If you already have a preapproval letter from a lender, sellers know you’re serious. When you narrow your search and are close to buying, start thinking about making the deal close as soon as possible. You’ll want to prepare for what’s coming to get into your new home as quickly as possible. Here’s how to grease the wheels of the closing process.
The most important steps for closing on a house
Some states have different requirements, so look into your state’s rules before closing on a property. Whether required in your state or not, here are the general steps for closing on a house. Come into the process prepared to make your closing go smoothly.
- Escrow account– An escrow account ensures a secure transaction. A third party handles the money, so the seller knows funds are available, and the buyer can go through a proper process before he approves the purchase.
- Title search– This is a search conducted to find any claims on the property, such as liens. The title search is essential to ensure that nobody can make a claim against your new home after you have completed the purchase.
- Attorney – A real estate attorney can be valuable to you in pointing out any problems or suspicious wording in the paperwork. Some states require hiring an attorney as one of the steps for closing on a house.
- Negotiate costs– Each of the steps in closing on a home comes with its own costs. These costs add up to extra expenses that can take buyers by surprise. You can save some money here if you ask questions and stand your ground. Getting rid of junk fees from lenders, having the seller pay for repairs, costs of pest inspections, and pest control: these are all on the table for negotiation.

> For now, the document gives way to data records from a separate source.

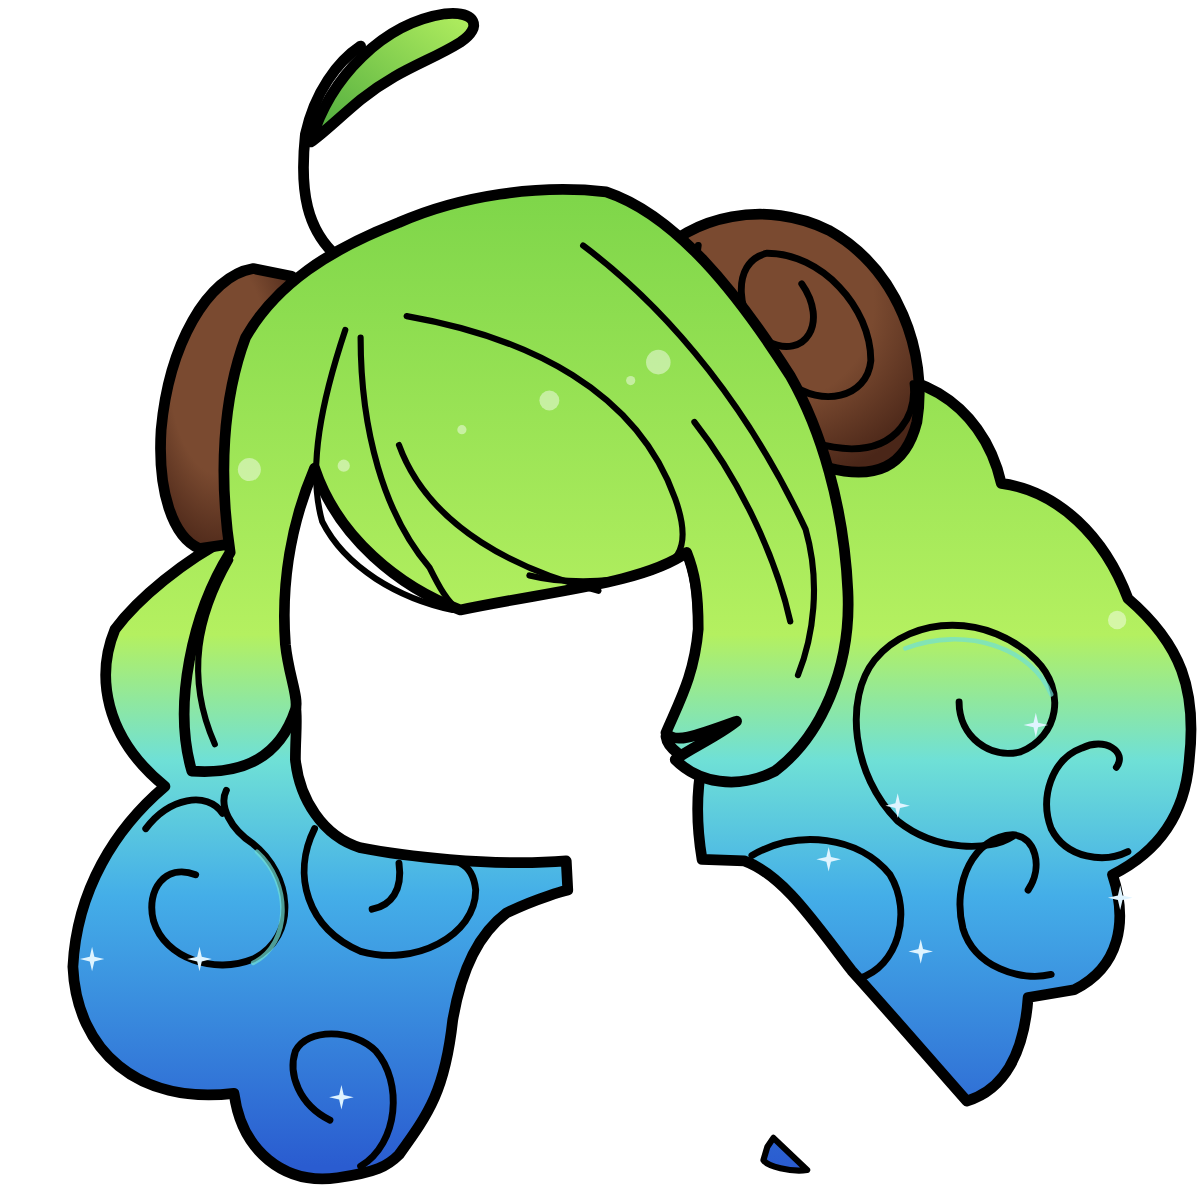
<!DOCTYPE html>
<html lang="en">
<head>
<meta charset="utf-8">
<title>Sprout Curls Hair</title>
<link rel="stylesheet" href="https://fonts.googleapis.com/css2?family=Nunito&amp;display=swap">
<style>
  :root {
    --ink: #000000;
    --paper: #ffffff;
    --leaf-light: #b4f060;
    --leaf: #7fd64a;
    --leaf-dark: #4aa83c;
    --teal: #6fe0d6;
    --sky: #44aee8;
    --cobalt: #2a5cd0;
    --shell: #7a4a30;
    --shell-dark: #4a2618;
    --shine: rgba(255,255,255,0.45);
  }
  html, body { margin: 0; padding: 0; overflow: hidden; background: var(--paper); font-family: "Nunito", sans-serif; }
  .canvas { width: 1200px; height: 1200px; display: block; }
  .outline { stroke: var(--ink); stroke-width: 14; stroke-linejoin: round; stroke-linecap: round; }
  .line { fill: none; stroke: var(--ink); stroke-width: 8; stroke-linecap: round; stroke-linejoin: round; }
  .curl { fill: none; stroke: var(--ink); stroke-width: 9; stroke-linecap: round; }
  .curl-glow { fill: none; stroke: var(--teal); stroke-width: 6; stroke-linecap: round; opacity: .7; }
  .sparkle { fill: #dff4ff; }
  .dot { fill: var(--shine); }
</style>
</head>
<body>
<svg class="canvas" viewBox="0 0 1564 1564" xmlns="http://www.w3.org/2000/svg" role="img" aria-label="Green to blue curly hairstyle with snail shell buns and a sprout">
  <defs>
    <linearGradient id="hairFade" gradientUnits="userSpaceOnUse" x1="0" y1="260" x2="0" y2="1520">
      <stop offset="0" stop-color="var(--leaf)"/>
      <stop offset="0.45" stop-color="var(--leaf-light)"/>
      <stop offset="0.58" stop-color="var(--teal)"/>
      <stop offset="0.72" stop-color="var(--sky)"/>
      <stop offset="1" stop-color="var(--cobalt)"/>
    </linearGradient>
    <linearGradient id="leafFill" x1="0" y1="1" x2="1" y2="0">
      <stop offset="0" stop-color="var(--leaf-dark)"/>
      <stop offset="1" stop-color="var(--leaf-light)"/>
    </linearGradient>
    <radialGradient id="shellFill" cx="0.45" cy="0.35" r="0.7">
      <stop offset="0.55" stop-color="var(--shell)"/>
      <stop offset="1" stop-color="var(--shell-dark)"/>
    </radialGradient>
    <path id="star" d="M0,-16 L3,-3 L16,0 L3,3 L0,16 L-3,3 L-16,0 L-3,-3 Z"/>
  </defs>

  <g class="sprout">
    <path class="line" d="M440,335 C400,300 390,250 398,175 C410,120 440,80 470,60" style="stroke-width:14"/>
    <path class="outline" fill="url(#leafFill)" d="M405,185 C430,100 500,30 580,18 C620,14 630,35 600,55 C560,80 520,90 470,130 C440,155 420,175 405,185 Z"/>
  </g>

  <path fill="var(--ink)" d="M1120,620 L1220,620 C1270,625 1280,680 1240,710 C1200,740 1140,755 1100,760 Z"/>

  <path class="outline" fill="url(#hairFade)" d="M300,700 C240,730 180,780 150,820 C125,880 135,960 215,1025 C150,1080 100,1160 95,1260 C100,1370 180,1440 305,1425 C315,1500 370,1545 440,1535 C490,1528 505,1520 520,1505 C560,1450 580,1420 590,1330 C600,1270 620,1220 660,1190 C700,1170 740,1160 740,1160 L738,1122 C640,1130 520,1115 470,1105 C420,1090 390,1040 385,990 C385,960 388,935 385,920 C370,880 362,820 370,760 C378,700 390,650 410,610 Z"/>

  <path class="outline" fill="url(#hairFade)" d="M1100,500 C1180,470 1280,520 1305,630 C1380,640 1440,700 1470,780 C1540,840 1560,900 1550,990 C1545,1060 1510,1110 1450,1140 C1470,1200 1460,1260 1400,1290 L1340,1300 C1335,1370 1310,1420 1260,1435 C1220,1390 1160,1320 1110,1265 C1060,1200 1020,1140 970,1122 L915,1120 C905,1060 910,1020 915,995 C890,990 870,975 868,960 C880,930 905,890 910,830 C912,780 905,740 895,720 L1000,640 Z"/>

  <path class="outline" fill="url(#shellFill)" d="M330,350 C270,360 220,450 210,560 C205,640 225,700 260,715 L360,700 L380,360 Z"/>
  <g class="right-bun">
    <path class="outline" fill="url(#shellFill)" d="M850,340 C900,280 1000,260 1080,300 C1170,350 1210,460 1195,550 C1180,610 1140,625 1080,610 C990,590 900,540 860,460 C840,420 835,370 850,340 Z"/>
    <path class="curl" d="M1030,500 C1070,530 1130,520 1135,470 C1135,400 1070,330 1000,330 C950,340 960,420 1000,445 C1050,470 1080,420 1045,370"/>
    <path class="curl" d="M910,320 C890,450 980,580 1110,585 C1170,585 1195,540 1190,500"/>
  </g>

  <path class="outline" fill="url(#hairFade)" d="M300,720 C285,620 290,520 320,440 C360,370 430,325 520,290 C600,255 700,240 790,250 C880,280 960,380 1030,490 C1070,560 1100,660 1105,770 C1110,870 1070,960 1010,1005 C960,1030 910,1020 880,990 C900,975 935,960 960,940 C905,960 878,970 868,955 C885,915 905,880 910,820 C910,770 905,745 895,720 C840,760 720,770 600,795 C520,765 440,700 410,610 C380,680 366,760 372,840 C376,880 390,910 385,925 C365,985 320,1010 250,1005 C225,920 250,800 300,720 Z"/>

  <path class="outline" fill="url(#hairFade)" d="M1000,1495 L1008,1483 L1052,1525 C1030,1528 1000,1520 995,1512 Z" style="stroke-width:8"/>

  <path class="line" d="M450,430 C420,520 400,610 420,680 C450,740 520,780 590,795"/>
  <path class="line" d="M470,440 C470,560 500,670 560,740 C570,760 585,790 600,795"/>
  <path class="line" d="M520,580 C560,690 680,745 780,770"/>
  <path class="line" d="M530,412 C690,440 830,510 880,650 C905,720 880,740 830,750 C790,760 730,760 690,750"/>
  <path class="line" d="M760,320 C880,410 980,540 1050,690 C1070,760 1060,830 1040,880"/>
  <path class="line" d="M905,550 C960,620 1010,720 1030,810"/>
  <path class="line" d="M300,730 C260,800 240,880 280,970"/>

  <g class="curls">
    <path class="curl" d="M255,1140 C215,1125 190,1160 200,1200 C215,1250 280,1270 330,1250 C390,1220 380,1140 330,1100 C300,1080 285,1050 295,1030"/>
    <path class="curl" d="M190,1080 C220,1040 270,1030 290,1060"/>
    <path class="curl" d="M410,1080 C380,1140 400,1210 470,1240 C540,1260 620,1220 620,1160 C618,1140 610,1130 600,1125"/>
    <path class="curl" d="M520,1125 C525,1160 510,1180 485,1185"/>
    <path class="curl" d="M430,1460 C390,1440 375,1400 385,1370 C400,1340 460,1340 490,1370 C525,1410 520,1490 470,1520"/>
    <path class="curl" d="M1250,915 C1250,960 1290,990 1330,980 C1380,960 1390,900 1350,860 C1290,800 1190,800 1140,860 C1100,910 1110,1010 1170,1070 C1220,1110 1290,1110 1320,1090"/>
    <path class="curl" d="M1455,1000 C1470,980 1440,960 1410,975 C1370,990 1355,1040 1370,1080 C1390,1120 1440,1125 1470,1110"/>
    <path class="curl" d="M1340,1160 C1360,1130 1350,1090 1320,1088 C1270,1090 1240,1150 1255,1210 C1270,1260 1330,1280 1370,1270"/>
    <path class="curl" d="M980,1115 C1040,1080 1120,1090 1160,1140 C1190,1190 1170,1260 1120,1275"/>
    <path class="curl-glow" d="M330,1255 C380,1230 380,1150 335,1110"/>
    <path class="curl-glow" d="M1180,845 C1260,815 1345,845 1370,905"/>
  </g>

  <g class="sparkles">
    <use href="#star" class="sparkle" x="1460" y="1170"/>
    <use href="#star" class="sparkle" x="1350" y="945"/>
    <use href="#star" class="sparkle" x="1170" y="1050"/>
    <use href="#star" class="sparkle" x="1200" y="1240"/>
    <use href="#star" class="sparkle" x="445" y="1430"/>
    <use href="#star" class="sparkle" x="260" y="1250"/>
    <use href="#star" class="sparkle" x="120" y="1250"/>
    <use href="#star" class="sparkle" x="1080" y="1120"/>
    <circle class="dot" cx="858" cy="472" r="16"/>
    <circle class="dot" cx="716" cy="522" r="13"/>
    <circle class="dot" cx="325" cy="612" r="15"/>
    <circle class="dot" cx="602" cy="560" r="6"/>
    <circle class="dot" cx="822" cy="496" r="6"/>
    <circle class="dot" cx="1456" cy="808" r="12"/>
    <circle class="dot" cx="448" cy="607" r="8"/>
  </g>
</svg>
</body>
</html>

- Inspections– You’ll want the home inspected for any necessary repairs before you move in. Many lenders also require a review for pests such as termites that can damage the property’s foundation and treatment if they are present. Not only is this important to make your new home livable, but it will also let you know the costs associated with getting it to that standard.
- Lock interest rate– Interest rates fluctuate, and with a purchase this large, even the smallest change can make a big difference in your monthly payments and long-term costs. If you can, you may want to get your interest rate locked-in for the loan ahead of time.
- Contingencies – You must remove contingencies by a date stated in the offer to carry out the sale. Be aware of whether your contingencies have a passive approval, which means they are considered approved if not contested by that date. Keep your rights to challenge intact to maintain leverage in the purchase.
- Meet funding – You’ll need to find additional funding to cover the cost of the house. You likely already deposited earnest money into the escrow account. Usually, the earnest money will contribute to the down payment. All cost negotiations must occur before this point because if the deal falls through now, your earnest money could go to the seller as compensation.
- Final walk-through – Make sure all agreed-upon repairs are complete, and nothing new has arisen. Be confident when you purchase a home that everything is as you agreed to in the contract.
Congratulations, you are ready to become a homeowner. Be patient, and get into a home you love. Don’t let real estate agents or sellers rush you through any part of these steps for closing on a house. Ensure you do everything correctly to save yourself headaches and money. There is no point in getting into a home if you pay more than it is worth.
What has persuaded you to buy a house over renting?